The Jacksonian Democrats also considered themselves as guardians of equality of economic opportunity. They achieved this by re-chartering the Bank of the United States. According to "Andrew Jackson's Veto Message" in Document B, Jackson says that the current bank in the United States at the time had a monopoly of the foreign and domestic exchange. Over a fourth of the stock was held by foreigners and the rest was controlled by a few hundred wealthy American citizens. The richest classes controlled the majority of the bank. Jackson saw the bank as a tool of the Eastern Elite, and that a privileged few were profiting off of the peoples' money. Jackson vetoed the re-charter of bank and withdrew all federal funds from it. He put these funds in state pet banks. Although its repercussions caused the Depression of 1837, the Specie Circular Act was an attempt by the Jacksonian Democrats to provide equal economic opportunity to the common man. This act was passed in response to excessive speculation of land after the "Indian Removal Act". Jackson feared that the settlers were being forced to pay land prices that were greatly inflated with devalued paper money. Jackson thought that making the citizens pay with gold and silver would give them more knowledge on how much money they were spending on land. Jackson didn't want people to be getting ripped off by paying too much for land. Although the Specie Circular Act backfired on the Jacksonian Democrats, causing the Depression of 1837, their intentions in passing the act were good. Although a Jacksonian Democrat passed the Specie Circular Act that instigated the Depression of 1837, they also helped to solve the problem and give Americans more jobs. Martin Van Buren reduced the price of Western lands. He also established a ten-hour work day for federal laborers, which was important because if people were limited on the hours that they could work, it would leave more slots open for more and more people to become employed. This meant that more people could make money and support their families, thus giving the common man economic opportunities to succeed. Van Buren also established a sub-treasury system. Jacksonian Democrats were guardians of equality of economic opportunity so long as it coincided with their goals.

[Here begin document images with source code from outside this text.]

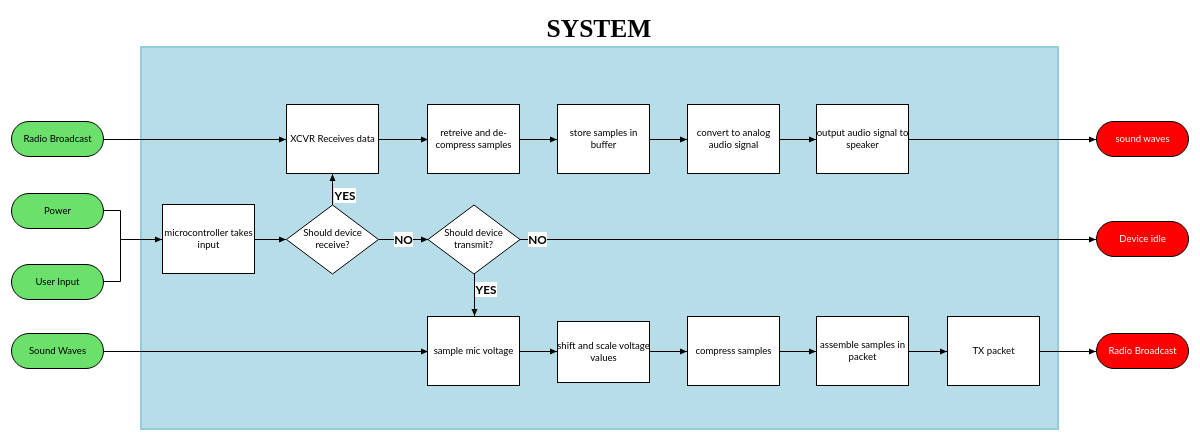
<!DOCTYPE html>
<html lang="en">
<head>
<meta charset="utf-8">
<title>System flow diagram</title>
<style>
:root {
  --paper: #fff;
  --ink: #000;
  --system-fill: #b7dde8;
  --system-edge: #92cddc;
  --input: #6be16b;
  --output: #f00;
}
* { box-sizing: border-box; margin: 0; }
html, body { width: 1200px; height: 440px; overflow: hidden; background: var(--paper); }
.diagram {
  position: relative;
  width: 1200px;
  height: 440px;
  color: var(--ink);
  font: 9.6px/12.5px Lato, "Open Sans", sans-serif;
}
h1 {
  position: absolute;
  left: 499px;
  top: 14px;
  width: 200px;
  font: bold 25.5px/30px "Liberation Serif", serif;
  text-align: center;
}
.system {
  position: absolute;
  left: 140px;
  top: 46px;
  width: 919px;
  height: 384px;
  background: var(--system-fill);
  border: 2px solid var(--system-edge);
}
.connectors { position: absolute; inset: 0; }
.node {
  position: absolute;
  left: var(--x);
  top: var(--y);
  width: 93px;
  height: 70px;
  display: flex;
  align-items: center;
  justify-content: center;
  text-align: center;
  white-space: nowrap;
}
.step, .terminal { border: 1px solid var(--ink); background: var(--paper); }
.step.short { height: 62px; }
.terminal { height: 36px; border-radius: 18px; }
.input { background: var(--input); }
.output { background: var(--output); color: var(--paper); }
.answer {
  position: absolute;
  left: var(--x);
  top: var(--y);
  height: 15px;
  background: var(--paper);
  font-size: 11.8px;
  font-weight: bold;
  line-height: 15px;
  text-align: center;
  white-space: nowrap;
}
.yes { width: 22px; }
.no { width: 19px; }
</style>
</head>
<body>
<main class="diagram">
  <h1>SYSTEM</h1>
  <div class="system"></div>

  <svg class="connectors" width="1200" height="440" viewBox="0 0 1200 440" aria-hidden="true">
    <defs>
      <marker id="arrow" markerUnits="userSpaceOnUse" markerWidth="8" markerHeight="8" refX="7" refY="4" orient="auto">
        <path d="M0 1L7 4L0 7Z" fill="#000"/>
      </marker>
    </defs>
    <g fill="none" stroke="#000" marker-end="url(#arrow)">
      <path d="M104 139.500H286"/>
      <path d="M379 139.500H428"/>
      <path d="M520 139.500H557"/>
      <path d="M650 139.500H687"/>
      <path d="M780 139.500H816"/>
      <path d="M909 139.500H1096"/>
      <path d="M104 210.500H120.500V239.500H162"/>
      <path d="M255 239.500H286"/>
      <path d="M379 239.500H428"/>
      <path d="M520 239.500H1096"/>
      <path d="M332.500 205V174"/>
      <path d="M474.500 274V316"/>
      <path d="M104 351.500H428"/>
      <path d="M520 351.500H557"/>
      <path d="M650 351.500H687"/>
      <path d="M780 351.500H816"/>
      <path d="M909 351.500H947"/>
      <path d="M1040 351.500H1096"/>
    </g>
    <path d="M104 281.500H120.500V239.500" fill="none" stroke="#000"/>
    <g fill="#fff" stroke="#000">
      <polygon points="286.500,239.500 332.500,205 378.500,239.500 332.500,274"/>
      <polygon points="428,239.500 474,205 520,239.500 474,274"/>
    </g>
  </svg>

  <div class="node terminal input" style="--x:11px;--y:121px">Radio Broadcast</div>
  <div class="node terminal input" style="--x:11px;--y:193px">Power</div>
  <div class="node terminal input" style="--x:11px;--y:264px">User Input</div>
  <div class="node terminal input" style="--x:11px;--y:333px">Sound Waves</div>

  <div class="node step" style="--x:286px;--y:104px">XCVR Receives data</div>
  <div class="node step" style="--x:427px;--y:104px">retreive and de-<br>compress samples</div>
  <div class="node step" style="--x:557px;--y:104px">store samples in<br>buffer</div>
  <div class="node step" style="--x:687px;--y:104px">convert to analog<br>audio signal</div>
  <div class="node step" style="--x:816px;--y:104px">output audio signal to<br>speaker</div>

  <div class="node step" style="--x:162px;--y:204px">microcontroller takes<br>input</div>
  <div class="node decision" style="--x:286px;--y:204px">Should device<br>receive?</div>
  <div class="node decision" style="--x:427px;--y:204px">Should device<br>transmit?</div>

  <div class="node step" style="--x:427px;--y:316px">sample mic voltage</div>
  <div class="node step short" style="--x:557px;--y:321px">shift and scale voltage<br>values</div>
  <div class="node step" style="--x:687px;--y:316px">compress samples</div>
  <div class="node step" style="--x:816px;--y:316px">assemble samples in<br>packet</div>
  <div class="node step" style="--x:947px;--y:316px">TX packet</div>

  <div class="node terminal output" style="--x:1096px;--y:121px">sound waves</div>
  <div class="node terminal output" style="--x:1096px;--y:221px">Device idle</div>
  <div class="node terminal output" style="--x:1096px;--y:333px">Radio Broadcast</div>

  <span class="answer yes" style="--x:334px;--y:188px">YES</span>
  <span class="answer no" style="--x:394px;--y:232px">NO</span>
  <span class="answer no" style="--x:528px;--y:232px">NO</span>
  <span class="answer yes" style="--x:475px;--y:282px">YES</span>
</main>
</body>
</html>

Jacksonian Democrats viewed themselves as the guardians of the United States Constitution, political democracy, individual liberty, and equality of economic opportunity. They supported the common man over the rich, but also supported their own self-interests over the common man when they needed to. The Jacksonian Democrats were protectors of the things that they saw themselves as guardians of, as long as it didn't interfere with their own agenda.